## Aim of the exercise
For each record below, write an exact copy.

## Exercise materials

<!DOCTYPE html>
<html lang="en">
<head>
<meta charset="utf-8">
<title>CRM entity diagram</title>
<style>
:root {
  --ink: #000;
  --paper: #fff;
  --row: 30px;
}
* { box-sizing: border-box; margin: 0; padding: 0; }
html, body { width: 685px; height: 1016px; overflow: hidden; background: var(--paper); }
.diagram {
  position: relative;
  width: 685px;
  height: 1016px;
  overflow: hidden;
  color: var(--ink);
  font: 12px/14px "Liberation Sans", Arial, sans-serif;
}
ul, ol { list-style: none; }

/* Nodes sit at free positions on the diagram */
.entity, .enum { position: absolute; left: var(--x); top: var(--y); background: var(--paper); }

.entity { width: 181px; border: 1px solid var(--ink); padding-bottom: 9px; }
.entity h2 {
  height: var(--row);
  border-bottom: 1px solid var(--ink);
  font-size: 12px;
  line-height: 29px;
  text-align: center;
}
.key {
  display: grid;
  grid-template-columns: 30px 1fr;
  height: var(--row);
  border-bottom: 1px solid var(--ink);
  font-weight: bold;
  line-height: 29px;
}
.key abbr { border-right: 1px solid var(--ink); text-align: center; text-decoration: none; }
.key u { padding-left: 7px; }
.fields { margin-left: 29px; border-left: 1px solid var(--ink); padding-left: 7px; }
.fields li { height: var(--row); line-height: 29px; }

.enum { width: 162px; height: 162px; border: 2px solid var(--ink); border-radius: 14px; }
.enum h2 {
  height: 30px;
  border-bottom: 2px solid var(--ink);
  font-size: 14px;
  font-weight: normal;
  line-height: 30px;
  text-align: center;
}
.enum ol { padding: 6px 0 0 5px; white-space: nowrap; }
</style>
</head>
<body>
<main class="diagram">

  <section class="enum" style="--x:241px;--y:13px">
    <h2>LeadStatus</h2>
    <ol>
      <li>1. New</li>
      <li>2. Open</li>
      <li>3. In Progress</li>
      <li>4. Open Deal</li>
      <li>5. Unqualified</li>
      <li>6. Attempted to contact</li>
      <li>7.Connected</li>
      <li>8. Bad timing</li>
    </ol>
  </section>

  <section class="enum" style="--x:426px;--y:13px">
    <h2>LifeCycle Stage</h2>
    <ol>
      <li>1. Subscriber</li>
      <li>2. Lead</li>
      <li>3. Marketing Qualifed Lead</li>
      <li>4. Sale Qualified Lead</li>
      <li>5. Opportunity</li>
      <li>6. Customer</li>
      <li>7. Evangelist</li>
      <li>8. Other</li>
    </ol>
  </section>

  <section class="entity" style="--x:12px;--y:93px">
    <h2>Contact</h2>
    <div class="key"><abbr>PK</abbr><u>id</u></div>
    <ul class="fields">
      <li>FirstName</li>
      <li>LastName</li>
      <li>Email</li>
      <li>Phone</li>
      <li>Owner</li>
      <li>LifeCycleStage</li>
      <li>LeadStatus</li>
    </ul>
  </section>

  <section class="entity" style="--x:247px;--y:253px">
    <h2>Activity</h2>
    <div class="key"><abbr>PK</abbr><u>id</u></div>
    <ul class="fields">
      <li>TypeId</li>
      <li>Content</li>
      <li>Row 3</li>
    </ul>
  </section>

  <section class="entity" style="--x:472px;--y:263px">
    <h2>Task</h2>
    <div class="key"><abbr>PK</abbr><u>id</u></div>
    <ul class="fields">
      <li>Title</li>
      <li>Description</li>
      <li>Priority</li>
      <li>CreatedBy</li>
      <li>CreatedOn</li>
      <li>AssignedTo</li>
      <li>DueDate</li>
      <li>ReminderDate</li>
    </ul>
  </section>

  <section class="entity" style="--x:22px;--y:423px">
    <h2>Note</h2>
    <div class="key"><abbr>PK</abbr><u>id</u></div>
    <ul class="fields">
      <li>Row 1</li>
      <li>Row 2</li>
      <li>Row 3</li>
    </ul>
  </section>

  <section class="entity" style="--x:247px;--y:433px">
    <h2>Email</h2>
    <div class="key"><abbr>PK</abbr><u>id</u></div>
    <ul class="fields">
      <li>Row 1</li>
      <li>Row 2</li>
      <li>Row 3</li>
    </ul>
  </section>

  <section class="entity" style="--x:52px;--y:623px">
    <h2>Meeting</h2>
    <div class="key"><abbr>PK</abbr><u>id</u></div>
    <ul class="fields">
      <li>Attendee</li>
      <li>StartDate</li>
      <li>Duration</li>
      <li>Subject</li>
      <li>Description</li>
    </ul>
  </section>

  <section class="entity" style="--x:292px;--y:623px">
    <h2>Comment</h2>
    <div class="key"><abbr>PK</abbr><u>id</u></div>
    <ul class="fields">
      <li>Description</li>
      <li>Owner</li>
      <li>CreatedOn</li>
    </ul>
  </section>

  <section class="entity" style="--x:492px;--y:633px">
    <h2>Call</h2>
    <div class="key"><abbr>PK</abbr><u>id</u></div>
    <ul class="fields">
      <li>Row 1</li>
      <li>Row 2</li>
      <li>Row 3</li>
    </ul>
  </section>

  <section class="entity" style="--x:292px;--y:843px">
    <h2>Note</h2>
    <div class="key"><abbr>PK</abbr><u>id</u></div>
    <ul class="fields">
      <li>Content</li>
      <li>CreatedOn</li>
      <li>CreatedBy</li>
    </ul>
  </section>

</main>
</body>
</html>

## Answer
<!DOCTYPE html>
<html lang="en">
<head>
<meta charset="utf-8">
<title>CRM entity diagram</title>
<style>
:root {
  --ink: #000;
  --paper: #fff;
  --row: 30px;
}
* { box-sizing: border-box; margin: 0; padding: 0; }
html, body { width: 685px; height: 1016px; overflow: hidden; background: var(--paper); }
.diagram {
  position: relative;
  width: 685px;
  height: 1016px;
  overflow: hidden;
  color: var(--ink);
  font: 12px/14px "Liberation Sans", Arial, sans-serif;
}
ul, ol { list-style: none; }

/* Nodes sit at free positions on the diagram */
.entity, .enum { position: absolute; left: var(--x); top: var(--y); background: var(--paper); }

.entity { width: 181px; border: 1px solid var(--ink); padding-bottom: 9px; }
.entity h2 {
  height: var(--row);
  border-bottom: 1px solid var(--ink);
  font-size: 12px;
  line-height: 29px;
  text-align: center;
}
.key {
  display: grid;
  grid-template-columns: 30px 1fr;
  height: var(--row);
  border-bottom: 1px solid var(--ink);
  font-weight: bold;
  line-height: 29px;
}
.key abbr { border-right: 1px solid var(--ink); text-align: center; text-decoration: none; }
.key u { padding-left: 7px; }
.fields { margin-left: 29px; border-left: 1px solid var(--ink); padding-left: 7px; }
.fields li { height: var(--row); line-height: 29px; }

.enum { width: 162px; height: 162px; border: 2px solid var(--ink); border-radius: 14px; }
.enum h2 {
  height: 30px;
  border-bottom: 2px solid var(--ink);
  font-size: 14px;
  font-weight: normal;
  line-height: 30px;
  text-align: center;
}
.enum ol { padding: 6px 0 0 5px; white-space: nowrap; }
</style>
</head>
<body>
<main class="diagram">

  <section class="enum" style="--x:241px;--y:13px">
    <h2>LeadStatus</h2>
    <ol>
      <li>1. New</li>
      <li>2. Open</li>
      <li>3. In Progress</li>
      <li>4. Open Deal</li>
      <li>5. Unqualified</li>
      <li>6. Attempted to contact</li>
      <li>7.Connected</li>
      <li>8. Bad timing</li>
    </ol>
  </section>

  <section class="enum" style="--x:426px;--y:13px">
    <h2>LifeCycle Stage</h2>
    <ol>
      <li>1. Subscriber</li>
      <li>2. Lead</li>
      <li>3. Marketing Qualifed Lead</li>
      <li>4. Sale Qualified Lead</li>
      <li>5. Opportunity</li>
      <li>6. Customer</li>
      <li>7. Evangelist</li>
      <li>8. Other</li>
    </ol>
  </section>

  <section class="entity" style="--x:12px;--y:93px">
    <h2>Contact</h2>
    <div class="key"><abbr>PK</abbr><u>id</u></div>
    <ul class="fields">
      <li>FirstName</li>
      <li>LastName</li>
      <li>Email</li>
      <li>Phone</li>
      <li>Owner</li>
      <li>LifeCycleStage</li>
      <li>LeadStatus</li>
    </ul>
  </section>

  <section class="entity" style="--x:247px;--y:253px">
    <h2>Activity</h2>
    <div class="key"><abbr>PK</abbr><u>id</u></div>
    <ul class="fields">
      <li>TypeId</li>
      <li>Content</li>
      <li>Row 3</li>
    </ul>
  </section>

  <section class="entity" style="--x:472px;--y:263px">
    <h2>Task</h2>
    <div class="key"><abbr>PK</abbr><u>id</u></div>
    <ul class="fields">
      <li>Title</li>
      <li>Description</li>
      <li>Priority</li>
      <li>CreatedBy</li>
      <li>CreatedOn</li>
      <li>AssignedTo</li>
      <li>DueDate</li>
      <li>ReminderDate</li>
    </ul>
  </section>

  <section class="entity" style="--x:22px;--y:423px">
    <h2>Note</h2>
    <div class="key"><abbr>PK</abbr><u>id</u></div>
    <ul class="fields">
      <li>Row 1</li>
      <li>Row 2</li>
      <li>Row 3</li>
    </ul>
  </section>

  <section class="entity" style="--x:247px;--y:433px">
    <h2>Email</h2>
    <div class="key"><abbr>PK</abbr><u>id</u></div>
    <ul class="fields">
      <li>Row 1</li>
      <li>Row 2</li>
      <li>Row 3</li>
    </ul>
  </section>

  <section class="entity" style="--x:52px;--y:623px">
    <h2>Meeting</h2>
    <div class="key"><abbr>PK</abbr><u>id</u></div>
    <ul class="fields">
      <li>Attendee</li>
      <li>StartDate</li>
      <li>Duration</li>
      <li>Subject</li>
      <li>Description</li>
    </ul>
  </section>

  <section class="entity" style="--x:292px;--y:623px">
    <h2>Comment</h2>
    <div class="key"><abbr>PK</abbr><u>id</u></div>
    <ul class="fields">
      <li>Description</li>
      <li>Owner</li>
      <li>CreatedOn</li>
    </ul>
  </section>

  <section class="entity" style="--x:492px;--y:633px">
    <h2>Call</h2>
    <div class="key"><abbr>PK</abbr><u>id</u></div>
    <ul class="fields">
      <li>Row 1</li>
      <li>Row 2</li>
      <li>Row 3</li>
    </ul>
  </section>

  <section class="entity" style="--x:292px;--y:843px">
    <h2>Note</h2>
    <div class="key"><abbr>PK</abbr><u>id</u></div>
    <ul class="fields">
      <li>Content</li>
      <li>CreatedOn</li>
      <li>CreatedBy</li>
    </ul>
  </section>

</main>
</body>
</html>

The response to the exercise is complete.